Unitarianism

Unitarianism (from Latin unitas "unity, oneness", from unus "one") is a Non-trinitarian Christian theological movement that believes that the God in Christianity is one singular entity, as opposed to a Trinity (tri- from Latin tres "three"). Most other branches of Christianity define God as one being in three persons: the Father, Son, and Holy Spirit.[1] Unitarian Christians believe that Jesus was inspired by God in his moral teachings, and he is a savior,[2][3] but he was not a deity or God incarnate.

Unitarianism is also known for the rejection of several other Nicene Christian doctrines,[4] including the doctrines of original sin, predestination,[5][6] and the infallibility of the Bible.[7] In J. Gordon Melton's Encyclopedia of American Religions, the Unitarian tradition is classified among "the 'liberal' family of churches".[8] Unitarians place emphasis on the ultimate role of reason in interpreting scriptures, and thus freedom of conscience and freedom of speech in the pulpit are core values in the tradition.

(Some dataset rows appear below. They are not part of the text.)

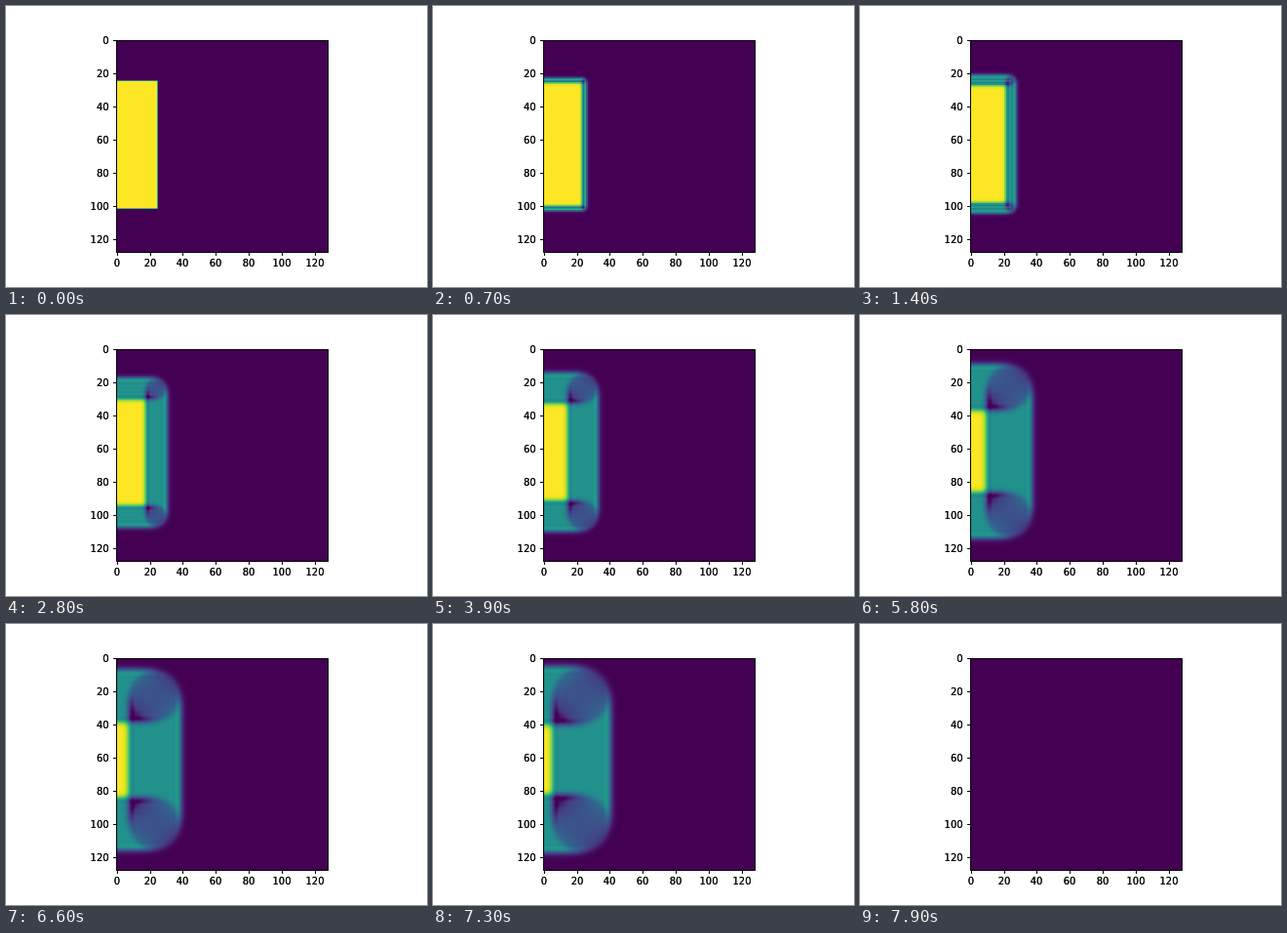
An HTML page with a canvas that plays this animation: 432 by 288 pixels, repeating every 8000 ms.

```html
<!DOCTYPE html>
<html lang="en">
<head>
<meta charset="utf-8">
<title>Wave on a grid</title>
<style>
html, body { margin: 0; width: 100%; height: 100%; overflow: hidden; background: #fff; }
canvas { display: block; width: 432px; height: 288px; }
</style>
</head>
<body>
<canvas id="stage" width="432" height="288"></canvas>
<script>
const ctx = document.getElementById('stage').getContext('2d');
const N = 128, STEPS = 80, STEP_MS = 100;
const SPEED2 = 0.245 ** 2, DAMPING = 0.024, DRIFT = 0.026;
const LEFT = 113, TOP = 34, SIZE = 218;

const stops = '440154 482475 414487 355f8d 2a788e 21918c 22a884 44bf70 7ad151 bddf26 fde725'
  .split(' ')
  .map(h => [0, 2, 4].map(k => parseInt(h.slice(k, k + 2), 16)));

// Colour map with 256 levels
const palette = Array.from({ length: 256 }, (_, i) => {
  const p = i / 255 * (stops.length - 1);
  const k = Math.min(Math.floor(p), stops.length - 2);
  return stops[k].map((c, j) => Math.round(c + (stops[k + 1][j] - c) * (p - k)));
});

// Damped 2D wave equation with reflecting borders, started from a block at rest
function simulate() {
  const u = new Float32Array(N * N);
  const v = new Float32Array(N * N);
  const w = new Float32Array(N * N);
  for (let y = 25; y < 102; y++) u.fill(1, y * N, y * N + 25);

  const fields = [u.slice()];
  while (fields.length < STEPS - 1) {
    for (let i = 0; i < w.length; i++) w[i] = SPEED2 * u[i] + DAMPING * v[i];
    for (let y = 0; y < N; y++) {
      const up = y > 0 ? -N : 0, down = y < N - 1 ? N : 0;
      for (let x = 0; x < N; x++) {
        const i = y * N + x;
        const l = x > 0 ? -1 : 0, r = x < N - 1 ? 1 : 0;
        v[i] += w[i + up] + w[i + down] + w[i + l] + w[i + r] - 4 * w[i];
      }
    }
    for (let i = 0; i < u.length; i++) u[i] += v[i];
    fields.push(u.slice());
  }
  fields.push(new Float32Array(N * N));
  return fields;
}

// Neighbouring cells and Hann weight for every pixel along one axis
function samples(shift) {
  return Array.from({ length: SIZE }, (_, p) => {
    const pos = Math.min(N - 1, Math.max(0, (p + 0.5) * N / SIZE - 0.5 + shift));
    const a = Math.floor(pos);
    return { a, b: Math.min(a + 1, N - 1), t: 0.5 - 0.5 * Math.cos(Math.PI * (pos - a)) };
  });
}

const fields = simulate();
const image = ctx.createImageData(SIZE, SIZE);

function drawField(n) {
  const f = fields[n], axis = samples(DRIFT * n);
  let o = 0;
  for (const row of axis) {
    const ra = row.a * N, rb = row.b * N;
    for (const col of axis) {
      const top = f[ra + col.a] + (f[ra + col.b] - f[ra + col.a]) * col.t;
      const low = f[rb + col.a] + (f[rb + col.b] - f[rb + col.a]) * col.t;
      const value = Math.min(1, Math.max(0, top + (low - top) * row.t));
      const [r, g, b] = palette[Math.round(value * 255)];
      image.data[o++] = r;
      image.data[o++] = g;
      image.data[o++] = b;
      image.data[o++] = 255;
    }
  }
  ctx.putImageData(image, LEFT, TOP, 0, 1, SIZE, SIZE - 1);
}

function label(text, x, y, align) {
  ctx.textAlign = align;
  ctx.fillText(text, x, y);
  ctx.fillText(text, x, y);
}

function drawAxes() {
  ctx.fillStyle = ctx.strokeStyle = '#000';
  ctx.lineWidth = 1;
  ctx.font = '10px "DejaVu Sans", sans-serif';
  ctx.strokeRect(113.5, 35.5, 217, 217);
  for (let k = 0; k <= 120; k += 20) {
    const d = (k + 0.5) * 1.69875;
    const x = Math.round(112.68 + d), y = Math.round(34.56 + d);
    ctx.fillRect(x, 253, 1, 3);
    ctx.fillRect(110, y, 3, 1);
    label(k, x, 267, 'center');
    label(k, 105.7, y + 4, 'right');
  }
}

let shown = -1;
function tick(now) {
  const n = Math.floor(now / STEP_MS) % STEPS;
  if (n !== shown) {
    shown = n;
    ctx.fillStyle = '#fff';
    ctx.fillRect(0, 0, 432, 288);
    drawField(n);
    drawAxes();
  }
  requestAnimationFrame(tick);
}
tick(performance.now());
</script>
</body>
</html>
```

The movement is proximate to the radical reformation; Unitarianism began almost simultaneously among the Polish Brethren in the Polish–Lithuanian Commonwealth and in Transylvania in the mid-16th century; the Christian denomination that emerged is known as the Unitarian Church of Transylvania. Among the adherents were a significant number of Italians who took refuge in Poland.[9][10] In the 17th century, significant repression in Poland led many Unitarians to flee or be killed for their faith, notably Katarzyna Weiglowa. From the 16th to 18th centuries, Unitarians in Britain often faced significant political persecution, including John Biddle, Mary Wollstonecraft, and Theophilus Lindsey. In England, the first Unitarian Church was established in 1774 on Essex Street, London,[11] where today's British Unitarian headquarters is still located.[12]

As is typical of dissenters, Unitarianism does not constitute one single Christian denomination, but rather refers to a collection of both existing and extinct Christian groups, whether historically related to each other or not, which share a common theological concept of the oneness nature of God. Unitarian communities have developed in Britain, Ireland, South Africa, Central Europe, India, Canada, the United States, Jamaica, Nigeria, and Japan.

In the United States, different schools of Unitarian theology first spread in New England and the mid-Atlantic states. The first official acceptance of the Unitarian faith on the part of a congregation in America was by King's Chapel in Boston, from where James Freeman began teaching Unitarian doctrine in 1784, and was appointed rector and revised the Book of Common Prayer according to Unitarian doctrines in 1786.[13]